Several pathogens rely on host sphingolipids to promote their virulence. For example, pathogens bind ceramide-rich membrane domains and surface-exposed GSLs during cell invasion, and they manipulate host sphingolipid pathways to promote their intracellular growth. Bacterial hijacking of host pathways has been a long-term interest in the lab and recently we have expanded this work, via a collaborative project, looking at viral hijacking of sphingolipid pathways.

Deane lab

Key papers:


Hill CH, Cook GM, Spratley SJ, Fawke S, Graham SC & Deane JE. The mechanism of glycosphingolipid degradation revealed by a GALC-SapA complex structure.
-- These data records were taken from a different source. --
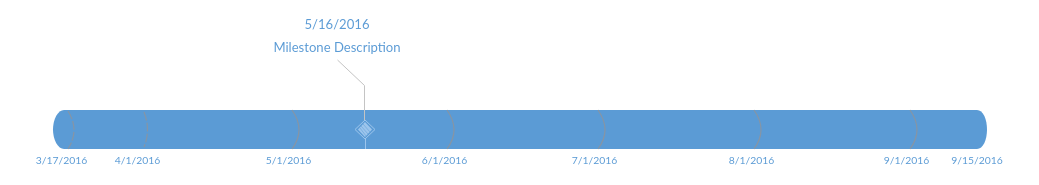
<!DOCTYPE html>
<html lang="en">
<head>
<meta charset="utf-8">
<title>Milestone timeline</title>
<style>
:root {
  --blue: #5b9bd5;
  --pale: #9cc5ec;
  --tick: #8695a5;
  --leader: #c4c4c4;
  --paper: #ffffff;
}
* { box-sizing: border-box; margin: 0; }
body { overflow: hidden; background: var(--paper); }
.timeline {
  position: relative;
  width: 1039px;
  height: 185px;
  overflow: hidden;
  background: var(--paper);
  color: var(--blue);
  font-family: Lato, sans-serif;
  font-size: 10.4px;
  line-height: 14px;
  white-space: nowrap;
}
.timeline svg { position: absolute; left: 0; top: 0; }
.date { position: absolute; top: 153px; left: var(--x); transform: translateX(-50%); }
.milestone {
  position: absolute;
  left: 237px;
  top: 13px;
  width: 200px;
  text-align: center;
  font-size: 13.1px;
  line-height: 23px;
}
.bar { fill: var(--blue); }
.ticks { fill: none; stroke: var(--tick); stroke-width: 1.2; }
.leader { fill: none; stroke: var(--leader); stroke-width: 1; }
.marker { fill: var(--blue); stroke: var(--pale); stroke-width: 1; }
.marker-core { fill: var(--pale); }
.marker-lines { fill: none; stroke: var(--blue); stroke-width: 0.5; }
.marker-stem { stroke: var(--pale); stroke-width: 1; }
</style>
</head>
<body>
<main class="timeline">
  <svg width="1039" height="185" viewBox="0 0 1039 185" aria-hidden="true">
    <defs>
      <path id="tick" d="M-7 110Q7 130-7 149"/>
    </defs>
    <path class="bar" d="M64 110H977C983 110 987 119 987 129.500S983 149 977 149H64C58 149 53 140 53 129.500S58 110 64 110Z"/>
    <g class="ticks">
      <path d="M68 111Q80 130 68 149" stroke-dasharray="9 2"/>
      <path d="M144 112Q151 130 144 147" stroke-dasharray="9 2"/>
      <use href="#tick" x="299"/>
      <use href="#tick" x="454"/>
      <use href="#tick" x="605"/>
      <use href="#tick" x="761"/>
      <use href="#tick" x="917"/>
    </g>
    <path class="leader" d="M337.500 60L364.500 85.500V121"/>
    <line class="marker-stem" x1="365.500" y1="139" x2="365.500" y2="149"/>
    <polygon class="marker" points="365,120 375,129.500 365,139 355,129.500"/>
    <polygon class="marker-core" points="365,122 372,129.500 365,137 358,129.500"/>
    <path class="marker-lines" d="M363 124L370 132M361 126L368 134M360 128L366 136"/>
  </svg>

  <section class="milestone">
    <p>5/16/2016</p>
    <p>Milestone Description</p>
  </section>

  <span class="date" style="--x:61.5px">3/17/2016</span>
  <span class="date" style="--x:137.5px">4/1/2016</span>
  <span class="date" style="--x:288.5px">5/1/2016</span>
  <span class="date" style="--x:444.5px">6/1/2016</span>
  <span class="date" style="--x:594.5px">7/1/2016</span>
  <span class="date" style="--x:751.5px">8/1/2016</span>
  <span class="date" style="--x:906.5px">9/1/2016</span>
  <span class="date" style="--x:977px">9/15/2016</span>
</main>
</body>
</html>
Nat. Commun. 9:151 (2018)

Mauricio RP, Jeffries CM, Svergun DI, Deane JE. The Shigella Virulence Factor IcsA Relieves N-WASP Autoinhibition by Displacing the Verprolin Homology/Cofilin/Acidic (VCA) Domain. J. Biol. Chem. 292:134-145 (2017)

Spratley SJ & Deane JE. New therapeutic approaches for Krabbe disease: The potential of pharmacological chaperones. J Neurosci. Res. 94:1203-19 (2016)

Spratley SJ, Hill CH, Viuff AH, Edgar JR, Skjødt K & Deane JE. Molecular mechanisms of disease pathogenesis differ in Krabbe disease variants. Traffic 17, 908-922 (2016)

Hill CH, Viuff AH, Spratley SJ, Salamone S, Christensen SH, Read RJ, Moriarty NW, Jensen HH & Deane JE. Azasugar Inhibitors as Pharmacological Chaperones for Krabbe Disease. Chem. Sci. 6, 3075-3086, DOI: 10.1039/C5SC00754B (2015)

Hill CH, Graham SC, Read RJ & Deane JE. Structural snapshots illustrate the catalytic cycle of β-galactocerebrosidase, the defective enzyme in Krabbe disease. Proc. Natl Acad. Sci. USA. 110, 20479–20484 (2013)

 

Janet Deane 

Dr Janet Deane

Royal Society University Research Fellow

Department of Clinical Neuroscience

e-mail: jed55@cam.ac.uk

01223 762 815

Plain English

Our cells can be thought of like a house: there are different rooms for different purposes. In the cell, these ‘rooms’ are known as organelles and the ‘walls’ are made of lipids. But cells are self-repairing and can synthesize, breakdown and recycle their own lipids. When lipid recycling becomes defective it results in severe human diseases, often due to rapid and fatal neurodegeneration. Our lab uses a range of techniques to probe how lipids are recycled in the cell and what happens when this recycling breaks down.

 

Group members

 Maria Shamin

Funding

The Royal Society

Wellcome Trust

Medical Research Council